Data extracted from a collection
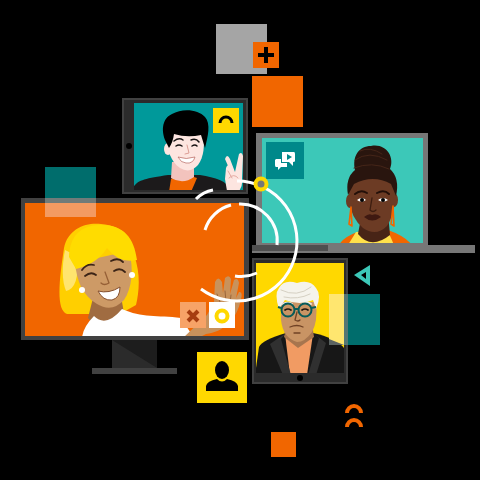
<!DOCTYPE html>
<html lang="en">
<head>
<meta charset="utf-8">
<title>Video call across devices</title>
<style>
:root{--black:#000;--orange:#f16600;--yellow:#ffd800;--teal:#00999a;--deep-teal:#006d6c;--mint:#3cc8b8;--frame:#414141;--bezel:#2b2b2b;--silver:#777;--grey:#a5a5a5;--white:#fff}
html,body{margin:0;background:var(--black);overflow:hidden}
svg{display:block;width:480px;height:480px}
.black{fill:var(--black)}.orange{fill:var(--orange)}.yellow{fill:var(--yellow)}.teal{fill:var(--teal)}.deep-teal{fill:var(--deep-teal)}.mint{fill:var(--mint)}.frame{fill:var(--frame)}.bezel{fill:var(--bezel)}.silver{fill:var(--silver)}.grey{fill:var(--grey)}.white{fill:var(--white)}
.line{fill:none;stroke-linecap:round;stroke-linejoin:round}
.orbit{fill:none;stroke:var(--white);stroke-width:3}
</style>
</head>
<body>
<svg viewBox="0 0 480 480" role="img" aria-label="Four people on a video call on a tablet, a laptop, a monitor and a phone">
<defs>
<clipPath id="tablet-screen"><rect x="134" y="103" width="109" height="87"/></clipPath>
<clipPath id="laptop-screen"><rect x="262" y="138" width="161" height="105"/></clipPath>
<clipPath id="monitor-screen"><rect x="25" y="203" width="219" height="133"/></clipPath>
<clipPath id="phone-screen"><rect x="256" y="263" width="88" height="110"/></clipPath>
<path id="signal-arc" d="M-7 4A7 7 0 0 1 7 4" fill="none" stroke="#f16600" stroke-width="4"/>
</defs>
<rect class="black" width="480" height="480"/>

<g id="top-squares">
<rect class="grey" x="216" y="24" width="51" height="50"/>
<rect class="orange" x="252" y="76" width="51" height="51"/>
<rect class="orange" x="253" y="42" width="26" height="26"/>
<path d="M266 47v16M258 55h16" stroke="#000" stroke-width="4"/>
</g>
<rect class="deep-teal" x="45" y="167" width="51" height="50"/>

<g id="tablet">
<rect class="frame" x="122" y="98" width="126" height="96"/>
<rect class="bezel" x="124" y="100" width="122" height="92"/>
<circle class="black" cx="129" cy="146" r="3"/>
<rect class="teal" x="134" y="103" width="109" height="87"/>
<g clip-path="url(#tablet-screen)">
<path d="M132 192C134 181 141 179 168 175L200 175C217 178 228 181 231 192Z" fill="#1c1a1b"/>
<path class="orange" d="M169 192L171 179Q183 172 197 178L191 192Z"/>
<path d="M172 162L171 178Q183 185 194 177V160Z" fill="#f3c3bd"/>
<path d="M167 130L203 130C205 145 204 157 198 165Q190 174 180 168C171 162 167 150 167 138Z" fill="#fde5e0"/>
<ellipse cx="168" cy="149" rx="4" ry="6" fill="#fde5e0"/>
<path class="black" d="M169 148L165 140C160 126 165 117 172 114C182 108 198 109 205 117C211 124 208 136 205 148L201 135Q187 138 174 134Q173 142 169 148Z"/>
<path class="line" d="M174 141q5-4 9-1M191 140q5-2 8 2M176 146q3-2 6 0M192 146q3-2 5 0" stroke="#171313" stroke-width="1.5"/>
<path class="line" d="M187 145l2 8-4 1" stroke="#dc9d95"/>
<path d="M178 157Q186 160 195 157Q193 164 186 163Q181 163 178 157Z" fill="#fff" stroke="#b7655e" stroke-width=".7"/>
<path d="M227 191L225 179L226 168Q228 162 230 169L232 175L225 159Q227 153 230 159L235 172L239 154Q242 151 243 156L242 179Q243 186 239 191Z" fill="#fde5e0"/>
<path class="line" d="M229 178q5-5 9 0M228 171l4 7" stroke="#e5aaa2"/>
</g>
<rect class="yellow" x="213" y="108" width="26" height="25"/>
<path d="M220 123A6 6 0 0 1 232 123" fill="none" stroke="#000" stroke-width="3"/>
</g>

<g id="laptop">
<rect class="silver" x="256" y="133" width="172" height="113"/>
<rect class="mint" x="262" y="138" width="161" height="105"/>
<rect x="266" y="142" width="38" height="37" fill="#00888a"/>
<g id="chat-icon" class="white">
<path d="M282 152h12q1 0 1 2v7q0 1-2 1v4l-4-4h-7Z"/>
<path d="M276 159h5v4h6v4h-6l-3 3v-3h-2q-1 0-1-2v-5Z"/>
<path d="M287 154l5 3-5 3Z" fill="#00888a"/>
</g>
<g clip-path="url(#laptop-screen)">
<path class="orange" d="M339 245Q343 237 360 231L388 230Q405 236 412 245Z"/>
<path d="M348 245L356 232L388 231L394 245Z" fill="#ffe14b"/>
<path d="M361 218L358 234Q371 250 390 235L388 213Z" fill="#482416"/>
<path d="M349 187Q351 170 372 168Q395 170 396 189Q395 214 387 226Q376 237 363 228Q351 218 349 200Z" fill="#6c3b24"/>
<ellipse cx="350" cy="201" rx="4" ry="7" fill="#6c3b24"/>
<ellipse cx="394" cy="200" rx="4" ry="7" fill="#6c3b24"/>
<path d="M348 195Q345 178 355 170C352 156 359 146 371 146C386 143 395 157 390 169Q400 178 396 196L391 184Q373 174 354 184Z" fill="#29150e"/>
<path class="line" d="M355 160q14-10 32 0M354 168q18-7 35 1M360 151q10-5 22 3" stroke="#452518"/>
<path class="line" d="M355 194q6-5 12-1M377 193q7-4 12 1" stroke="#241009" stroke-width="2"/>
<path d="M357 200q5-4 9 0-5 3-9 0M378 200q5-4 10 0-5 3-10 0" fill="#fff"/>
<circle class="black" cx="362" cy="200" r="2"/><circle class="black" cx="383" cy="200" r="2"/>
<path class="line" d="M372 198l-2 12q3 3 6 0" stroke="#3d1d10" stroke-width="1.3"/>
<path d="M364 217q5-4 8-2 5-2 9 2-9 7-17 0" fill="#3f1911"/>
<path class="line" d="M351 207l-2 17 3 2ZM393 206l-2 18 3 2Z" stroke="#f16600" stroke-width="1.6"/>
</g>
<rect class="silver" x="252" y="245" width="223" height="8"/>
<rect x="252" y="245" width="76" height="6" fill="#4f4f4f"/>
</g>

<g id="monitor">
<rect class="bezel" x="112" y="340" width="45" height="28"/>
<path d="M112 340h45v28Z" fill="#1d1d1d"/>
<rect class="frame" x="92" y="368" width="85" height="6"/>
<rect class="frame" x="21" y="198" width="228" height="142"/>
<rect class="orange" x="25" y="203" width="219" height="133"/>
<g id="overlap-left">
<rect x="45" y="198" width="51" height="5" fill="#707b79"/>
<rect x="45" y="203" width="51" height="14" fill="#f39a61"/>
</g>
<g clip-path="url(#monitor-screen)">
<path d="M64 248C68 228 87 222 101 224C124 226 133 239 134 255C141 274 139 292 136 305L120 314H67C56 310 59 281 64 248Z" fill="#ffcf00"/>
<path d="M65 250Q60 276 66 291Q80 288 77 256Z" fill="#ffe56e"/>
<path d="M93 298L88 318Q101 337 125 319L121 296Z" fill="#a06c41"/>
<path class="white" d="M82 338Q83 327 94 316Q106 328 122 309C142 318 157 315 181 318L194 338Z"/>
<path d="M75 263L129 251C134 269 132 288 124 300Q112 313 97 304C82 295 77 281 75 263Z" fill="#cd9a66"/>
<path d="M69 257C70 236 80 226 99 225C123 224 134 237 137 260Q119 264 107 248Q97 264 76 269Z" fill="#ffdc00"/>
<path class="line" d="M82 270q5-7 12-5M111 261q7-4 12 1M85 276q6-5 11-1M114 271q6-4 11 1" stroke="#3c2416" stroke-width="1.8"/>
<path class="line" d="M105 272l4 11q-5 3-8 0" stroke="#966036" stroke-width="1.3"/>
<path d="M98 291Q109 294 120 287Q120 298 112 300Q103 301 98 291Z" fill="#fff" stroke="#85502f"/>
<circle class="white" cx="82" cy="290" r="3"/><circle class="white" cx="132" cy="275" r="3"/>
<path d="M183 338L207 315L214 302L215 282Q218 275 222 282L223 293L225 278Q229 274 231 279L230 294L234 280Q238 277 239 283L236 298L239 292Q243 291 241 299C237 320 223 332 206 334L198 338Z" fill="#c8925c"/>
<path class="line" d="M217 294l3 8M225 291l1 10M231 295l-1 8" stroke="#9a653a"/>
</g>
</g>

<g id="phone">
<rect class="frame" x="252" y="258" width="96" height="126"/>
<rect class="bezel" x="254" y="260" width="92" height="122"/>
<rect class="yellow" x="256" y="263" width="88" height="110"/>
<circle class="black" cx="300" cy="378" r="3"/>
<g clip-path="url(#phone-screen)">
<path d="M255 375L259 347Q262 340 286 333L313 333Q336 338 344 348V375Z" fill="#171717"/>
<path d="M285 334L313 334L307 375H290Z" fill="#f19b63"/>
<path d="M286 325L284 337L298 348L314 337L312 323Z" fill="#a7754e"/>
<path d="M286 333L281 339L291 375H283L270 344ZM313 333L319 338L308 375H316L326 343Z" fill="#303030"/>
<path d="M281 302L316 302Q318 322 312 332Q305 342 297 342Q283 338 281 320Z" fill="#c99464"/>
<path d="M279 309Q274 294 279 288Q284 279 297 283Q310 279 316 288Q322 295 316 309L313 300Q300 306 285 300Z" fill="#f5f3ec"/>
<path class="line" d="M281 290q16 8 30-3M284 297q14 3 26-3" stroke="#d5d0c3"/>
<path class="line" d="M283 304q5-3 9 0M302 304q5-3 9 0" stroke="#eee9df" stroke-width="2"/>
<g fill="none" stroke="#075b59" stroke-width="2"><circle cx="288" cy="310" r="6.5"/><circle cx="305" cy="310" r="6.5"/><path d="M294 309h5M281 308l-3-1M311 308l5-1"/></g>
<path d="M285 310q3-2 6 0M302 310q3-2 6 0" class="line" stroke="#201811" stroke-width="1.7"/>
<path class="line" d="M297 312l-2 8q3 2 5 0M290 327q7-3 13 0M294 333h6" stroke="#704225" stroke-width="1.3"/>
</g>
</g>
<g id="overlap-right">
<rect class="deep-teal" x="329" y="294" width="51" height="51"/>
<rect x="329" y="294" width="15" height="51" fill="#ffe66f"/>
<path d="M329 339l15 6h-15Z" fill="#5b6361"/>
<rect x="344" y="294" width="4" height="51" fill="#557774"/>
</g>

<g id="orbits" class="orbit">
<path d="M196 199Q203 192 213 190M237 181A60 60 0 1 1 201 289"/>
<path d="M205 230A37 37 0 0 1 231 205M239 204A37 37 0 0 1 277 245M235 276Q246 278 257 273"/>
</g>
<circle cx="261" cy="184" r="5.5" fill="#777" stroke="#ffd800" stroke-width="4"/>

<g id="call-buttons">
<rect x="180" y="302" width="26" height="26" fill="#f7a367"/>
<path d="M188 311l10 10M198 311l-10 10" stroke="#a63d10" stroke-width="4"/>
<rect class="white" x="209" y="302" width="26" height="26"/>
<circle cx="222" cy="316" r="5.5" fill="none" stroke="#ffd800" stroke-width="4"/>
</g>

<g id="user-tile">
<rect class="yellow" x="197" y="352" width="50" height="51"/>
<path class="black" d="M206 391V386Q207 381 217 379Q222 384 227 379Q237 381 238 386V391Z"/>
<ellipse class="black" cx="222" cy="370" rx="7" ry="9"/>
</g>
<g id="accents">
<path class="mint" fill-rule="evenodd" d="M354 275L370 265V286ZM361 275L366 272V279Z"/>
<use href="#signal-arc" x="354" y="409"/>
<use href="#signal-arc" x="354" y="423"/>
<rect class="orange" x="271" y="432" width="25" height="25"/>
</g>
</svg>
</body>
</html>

...

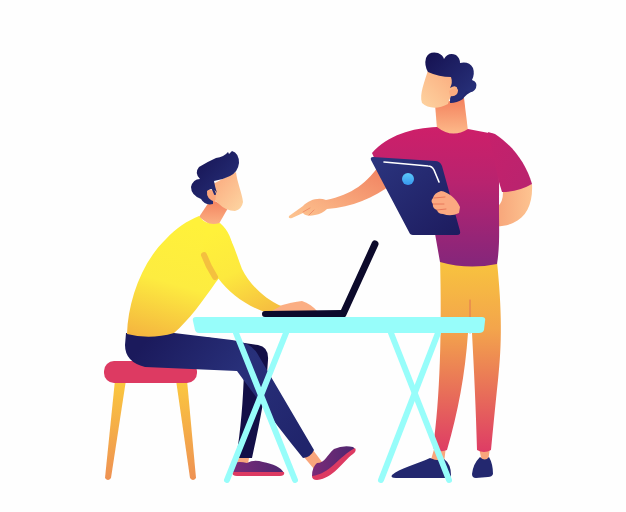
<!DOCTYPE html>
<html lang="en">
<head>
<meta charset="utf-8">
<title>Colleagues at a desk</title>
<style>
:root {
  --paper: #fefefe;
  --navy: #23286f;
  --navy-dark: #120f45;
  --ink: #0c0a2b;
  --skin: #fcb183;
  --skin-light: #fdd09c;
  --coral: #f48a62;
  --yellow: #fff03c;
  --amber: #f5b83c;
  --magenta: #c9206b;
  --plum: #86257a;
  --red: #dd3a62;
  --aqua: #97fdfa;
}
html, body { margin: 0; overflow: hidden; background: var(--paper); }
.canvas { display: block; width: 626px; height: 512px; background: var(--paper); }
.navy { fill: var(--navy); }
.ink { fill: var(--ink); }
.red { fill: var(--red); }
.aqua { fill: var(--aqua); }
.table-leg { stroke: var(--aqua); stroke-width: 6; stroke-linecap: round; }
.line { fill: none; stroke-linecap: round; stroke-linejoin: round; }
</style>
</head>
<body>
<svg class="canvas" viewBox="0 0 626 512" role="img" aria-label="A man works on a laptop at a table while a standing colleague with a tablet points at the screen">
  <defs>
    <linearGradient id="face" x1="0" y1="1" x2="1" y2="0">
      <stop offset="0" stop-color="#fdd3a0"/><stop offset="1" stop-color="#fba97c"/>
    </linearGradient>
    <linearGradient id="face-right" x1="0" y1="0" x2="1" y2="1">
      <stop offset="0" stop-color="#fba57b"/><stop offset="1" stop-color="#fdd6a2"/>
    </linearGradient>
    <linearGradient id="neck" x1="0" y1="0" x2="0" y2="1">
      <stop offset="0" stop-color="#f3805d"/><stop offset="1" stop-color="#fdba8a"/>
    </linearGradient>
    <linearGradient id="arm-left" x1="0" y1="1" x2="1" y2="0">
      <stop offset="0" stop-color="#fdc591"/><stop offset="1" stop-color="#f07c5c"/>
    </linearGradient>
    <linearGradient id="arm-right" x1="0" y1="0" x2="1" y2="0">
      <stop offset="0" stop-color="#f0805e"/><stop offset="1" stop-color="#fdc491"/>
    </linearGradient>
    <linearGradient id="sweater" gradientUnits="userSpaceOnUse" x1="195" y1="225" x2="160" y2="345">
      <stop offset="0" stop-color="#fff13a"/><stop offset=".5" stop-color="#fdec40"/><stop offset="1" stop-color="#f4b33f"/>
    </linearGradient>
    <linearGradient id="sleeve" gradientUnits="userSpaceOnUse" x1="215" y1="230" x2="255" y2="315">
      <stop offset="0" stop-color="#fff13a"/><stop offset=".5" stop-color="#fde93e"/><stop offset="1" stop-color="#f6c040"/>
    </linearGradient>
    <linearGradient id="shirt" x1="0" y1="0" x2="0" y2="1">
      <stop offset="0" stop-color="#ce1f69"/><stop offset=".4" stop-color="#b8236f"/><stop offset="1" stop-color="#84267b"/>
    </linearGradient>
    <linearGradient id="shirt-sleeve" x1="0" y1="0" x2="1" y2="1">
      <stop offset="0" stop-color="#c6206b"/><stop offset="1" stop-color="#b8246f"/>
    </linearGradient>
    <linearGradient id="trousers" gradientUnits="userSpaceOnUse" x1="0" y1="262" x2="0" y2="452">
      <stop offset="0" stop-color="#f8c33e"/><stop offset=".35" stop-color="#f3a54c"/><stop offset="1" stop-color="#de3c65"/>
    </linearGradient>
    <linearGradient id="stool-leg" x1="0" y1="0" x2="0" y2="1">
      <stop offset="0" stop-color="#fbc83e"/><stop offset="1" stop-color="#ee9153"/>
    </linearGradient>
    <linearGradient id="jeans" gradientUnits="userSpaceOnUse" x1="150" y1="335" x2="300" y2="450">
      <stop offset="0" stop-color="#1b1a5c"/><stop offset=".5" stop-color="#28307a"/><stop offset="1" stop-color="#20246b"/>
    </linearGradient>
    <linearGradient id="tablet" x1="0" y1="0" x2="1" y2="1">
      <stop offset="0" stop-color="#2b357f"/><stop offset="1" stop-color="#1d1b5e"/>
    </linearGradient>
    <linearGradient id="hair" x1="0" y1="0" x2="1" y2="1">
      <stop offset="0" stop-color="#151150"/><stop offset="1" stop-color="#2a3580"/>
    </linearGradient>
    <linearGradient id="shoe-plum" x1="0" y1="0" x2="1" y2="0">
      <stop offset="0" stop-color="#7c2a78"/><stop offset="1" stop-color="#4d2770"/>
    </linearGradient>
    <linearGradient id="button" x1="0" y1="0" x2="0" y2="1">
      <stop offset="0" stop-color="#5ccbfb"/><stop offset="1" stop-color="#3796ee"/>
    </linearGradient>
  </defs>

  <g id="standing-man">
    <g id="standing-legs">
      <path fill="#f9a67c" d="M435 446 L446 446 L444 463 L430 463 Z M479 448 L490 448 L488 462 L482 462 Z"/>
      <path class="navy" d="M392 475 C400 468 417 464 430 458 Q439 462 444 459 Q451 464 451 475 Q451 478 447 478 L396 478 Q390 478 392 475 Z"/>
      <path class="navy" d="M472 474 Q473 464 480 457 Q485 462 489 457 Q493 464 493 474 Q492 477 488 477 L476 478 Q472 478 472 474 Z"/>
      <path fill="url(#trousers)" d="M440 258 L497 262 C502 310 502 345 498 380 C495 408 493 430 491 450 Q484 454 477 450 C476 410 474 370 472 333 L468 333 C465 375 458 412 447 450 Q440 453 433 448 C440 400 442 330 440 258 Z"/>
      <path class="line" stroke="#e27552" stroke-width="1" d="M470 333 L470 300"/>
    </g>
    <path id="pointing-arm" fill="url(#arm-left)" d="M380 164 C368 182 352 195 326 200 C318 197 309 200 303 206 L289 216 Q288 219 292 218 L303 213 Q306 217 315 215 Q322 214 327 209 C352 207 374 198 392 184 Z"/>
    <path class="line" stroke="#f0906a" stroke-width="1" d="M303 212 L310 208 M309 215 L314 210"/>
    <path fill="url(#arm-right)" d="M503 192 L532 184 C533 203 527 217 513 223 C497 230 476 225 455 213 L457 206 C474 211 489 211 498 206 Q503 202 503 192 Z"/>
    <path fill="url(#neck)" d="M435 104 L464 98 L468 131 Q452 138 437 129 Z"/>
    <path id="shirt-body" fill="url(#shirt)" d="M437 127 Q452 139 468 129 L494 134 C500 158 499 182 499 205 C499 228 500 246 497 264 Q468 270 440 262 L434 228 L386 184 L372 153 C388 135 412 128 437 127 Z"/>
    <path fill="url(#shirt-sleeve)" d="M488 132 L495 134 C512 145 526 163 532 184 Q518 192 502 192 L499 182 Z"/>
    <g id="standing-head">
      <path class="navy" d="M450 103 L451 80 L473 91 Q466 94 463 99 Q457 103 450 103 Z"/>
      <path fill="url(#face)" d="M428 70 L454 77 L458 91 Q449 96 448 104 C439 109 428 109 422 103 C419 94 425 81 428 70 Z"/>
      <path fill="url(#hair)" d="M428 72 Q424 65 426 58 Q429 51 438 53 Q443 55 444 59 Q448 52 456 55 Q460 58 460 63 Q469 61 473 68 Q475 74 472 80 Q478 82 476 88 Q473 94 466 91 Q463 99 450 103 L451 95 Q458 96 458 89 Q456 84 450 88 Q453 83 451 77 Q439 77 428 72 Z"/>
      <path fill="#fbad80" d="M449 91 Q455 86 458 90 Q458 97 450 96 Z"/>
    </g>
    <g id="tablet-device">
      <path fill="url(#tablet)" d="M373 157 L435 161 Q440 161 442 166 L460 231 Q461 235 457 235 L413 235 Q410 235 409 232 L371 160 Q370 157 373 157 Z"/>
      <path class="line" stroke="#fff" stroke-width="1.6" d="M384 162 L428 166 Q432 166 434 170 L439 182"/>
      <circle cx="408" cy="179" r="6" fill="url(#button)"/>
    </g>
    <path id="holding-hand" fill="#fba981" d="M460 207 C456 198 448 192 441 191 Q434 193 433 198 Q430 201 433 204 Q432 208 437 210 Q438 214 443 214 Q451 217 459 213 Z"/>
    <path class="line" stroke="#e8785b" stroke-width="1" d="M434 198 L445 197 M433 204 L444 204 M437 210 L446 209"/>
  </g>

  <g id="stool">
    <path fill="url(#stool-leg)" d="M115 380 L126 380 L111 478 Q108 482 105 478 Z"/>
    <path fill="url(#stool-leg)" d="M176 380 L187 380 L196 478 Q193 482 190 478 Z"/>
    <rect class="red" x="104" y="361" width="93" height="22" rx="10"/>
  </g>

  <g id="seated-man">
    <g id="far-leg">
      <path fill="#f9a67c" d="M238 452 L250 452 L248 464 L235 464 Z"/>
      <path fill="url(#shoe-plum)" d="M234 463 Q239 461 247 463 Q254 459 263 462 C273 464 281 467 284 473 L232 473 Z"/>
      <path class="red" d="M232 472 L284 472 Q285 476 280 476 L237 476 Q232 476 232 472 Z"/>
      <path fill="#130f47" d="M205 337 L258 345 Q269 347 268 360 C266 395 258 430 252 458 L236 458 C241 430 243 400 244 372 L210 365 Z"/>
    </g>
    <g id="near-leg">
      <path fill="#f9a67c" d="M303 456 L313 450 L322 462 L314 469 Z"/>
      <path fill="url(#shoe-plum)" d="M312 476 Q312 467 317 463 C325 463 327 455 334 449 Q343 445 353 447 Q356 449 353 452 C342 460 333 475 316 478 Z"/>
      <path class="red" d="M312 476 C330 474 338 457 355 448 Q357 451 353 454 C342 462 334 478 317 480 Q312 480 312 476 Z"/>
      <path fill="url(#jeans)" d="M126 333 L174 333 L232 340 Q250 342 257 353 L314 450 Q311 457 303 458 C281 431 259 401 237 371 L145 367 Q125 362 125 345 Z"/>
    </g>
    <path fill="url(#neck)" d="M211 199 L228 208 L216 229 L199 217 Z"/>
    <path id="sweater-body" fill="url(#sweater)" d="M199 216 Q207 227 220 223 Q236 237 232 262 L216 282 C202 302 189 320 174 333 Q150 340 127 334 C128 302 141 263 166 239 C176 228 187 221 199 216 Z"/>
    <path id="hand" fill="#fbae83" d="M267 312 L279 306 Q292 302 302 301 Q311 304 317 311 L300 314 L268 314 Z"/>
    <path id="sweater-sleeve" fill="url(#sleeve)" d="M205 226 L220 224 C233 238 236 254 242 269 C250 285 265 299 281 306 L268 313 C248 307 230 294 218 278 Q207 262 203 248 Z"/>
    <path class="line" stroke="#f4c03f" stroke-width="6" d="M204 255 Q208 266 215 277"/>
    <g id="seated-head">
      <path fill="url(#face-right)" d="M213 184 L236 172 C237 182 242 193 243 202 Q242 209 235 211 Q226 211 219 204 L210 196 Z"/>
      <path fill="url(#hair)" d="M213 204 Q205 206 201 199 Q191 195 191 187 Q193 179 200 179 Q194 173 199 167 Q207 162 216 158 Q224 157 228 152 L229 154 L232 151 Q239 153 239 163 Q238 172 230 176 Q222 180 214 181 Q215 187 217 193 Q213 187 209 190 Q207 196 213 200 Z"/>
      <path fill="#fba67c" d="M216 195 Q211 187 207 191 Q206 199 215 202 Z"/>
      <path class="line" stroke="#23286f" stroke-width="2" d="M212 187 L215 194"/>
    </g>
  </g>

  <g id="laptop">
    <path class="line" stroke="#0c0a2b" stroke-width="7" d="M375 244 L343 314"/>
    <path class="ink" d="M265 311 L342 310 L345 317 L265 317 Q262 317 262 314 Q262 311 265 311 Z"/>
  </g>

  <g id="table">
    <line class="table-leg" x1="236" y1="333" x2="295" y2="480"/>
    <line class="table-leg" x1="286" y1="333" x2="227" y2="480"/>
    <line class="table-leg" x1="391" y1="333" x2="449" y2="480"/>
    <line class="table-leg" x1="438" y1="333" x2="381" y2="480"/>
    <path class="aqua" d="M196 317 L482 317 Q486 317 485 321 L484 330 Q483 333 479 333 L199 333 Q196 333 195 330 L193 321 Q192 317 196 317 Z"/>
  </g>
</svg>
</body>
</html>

> HOW TO COMPLETE THIS TASK: The required output is the stretch of entries above from the line containing "200q5-4 9 0-5" through the line containing "272l4 11q-5 3-8", reproduced exactly.

> SOLVED PROBLEM:
<path d="M357 200q5-4 9 0-5 3-9 0M378 200q5-4 10 0-5 3-10 0" fill="#fff"/>
<circle class="black" cx="362" cy="200" r="2"/><circle class="black" cx="383" cy="200" r="2"/>
<path class="line" d="M372 198l-2 12q3 3 6 0" stroke="#3d1d10" stroke-width="1.3"/>
<path d="M364 217q5-4 8-2 5-2 9 2-9 7-17 0" fill="#3f1911"/>
<path class="line" d="M351 207l-2 17 3 2ZM393 206l-2 18 3 2Z" stroke="#f16600" stroke-width="1.6"/>
</g>
<rect class="silver" x="252" y="245" width="223" height="8"/>
<rect x="252" y="245" width="76" height="6" fill="#4f4f4f"/>
</g>

<g id="monitor">
<rect class="bezel" x="112" y="340" width="45" height="28"/>
<path d="M112 340h45v28Z" fill="#1d1d1d"/>
<rect class="frame" x="92" y="368" width="85" height="6"/>
<rect class="frame" x="21" y="198" width="228" height="142"/>
<rect class="orange" x="25" y="203" width="219" height="133"/>
<g id="overlap-left">
<rect x="45" y="198" width="51" height="5" fill="#707b79"/>
<rect x="45" y="203" width="51" height="14" fill="#f39a61"/>
</g>
<g clip-path="url(#monitor-screen)">
<path d="M64 248C68 228 87 222 101 224C124 226 133 239 134 255C141 274 139 292 136 305L120 314H67C56 310 59 281 64 248Z" fill="#ffcf00"/>
<path d="M65 250Q60 276 66 291Q80 288 77 256Z" fill="#ffe56e"/>
<path d="M93 298L88 318Q101 337 125 319L121 296Z" fill="#a06c41"/>
<path class="white" d="M82 338Q83 327 94 316Q106 328 122 309C142 318 157 315 181 318L194 338Z"/>
<path d="M75 263L129 251C134 269 132 288 124 300Q112 313 97 304C82 295 77 281 75 263Z" fill="#cd9a66"/>
<path d="M69 257C70 236 80 226 99 225C123 224 134 237 137 260Q119 264 107 248Q97 264 76 269Z" fill="#ffdc00"/>
<path class="line" d="M82 270q5-7 12-5M111 261q7-4 12 1M85 276q6-5 11-1M114 271q6-4 11 1" stroke="#3c2416" stroke-width="1.8"/>
<path class="line" d="M105 272l4 11q-5 3-8 0" stroke="#966036" stroke-width="1.3"/>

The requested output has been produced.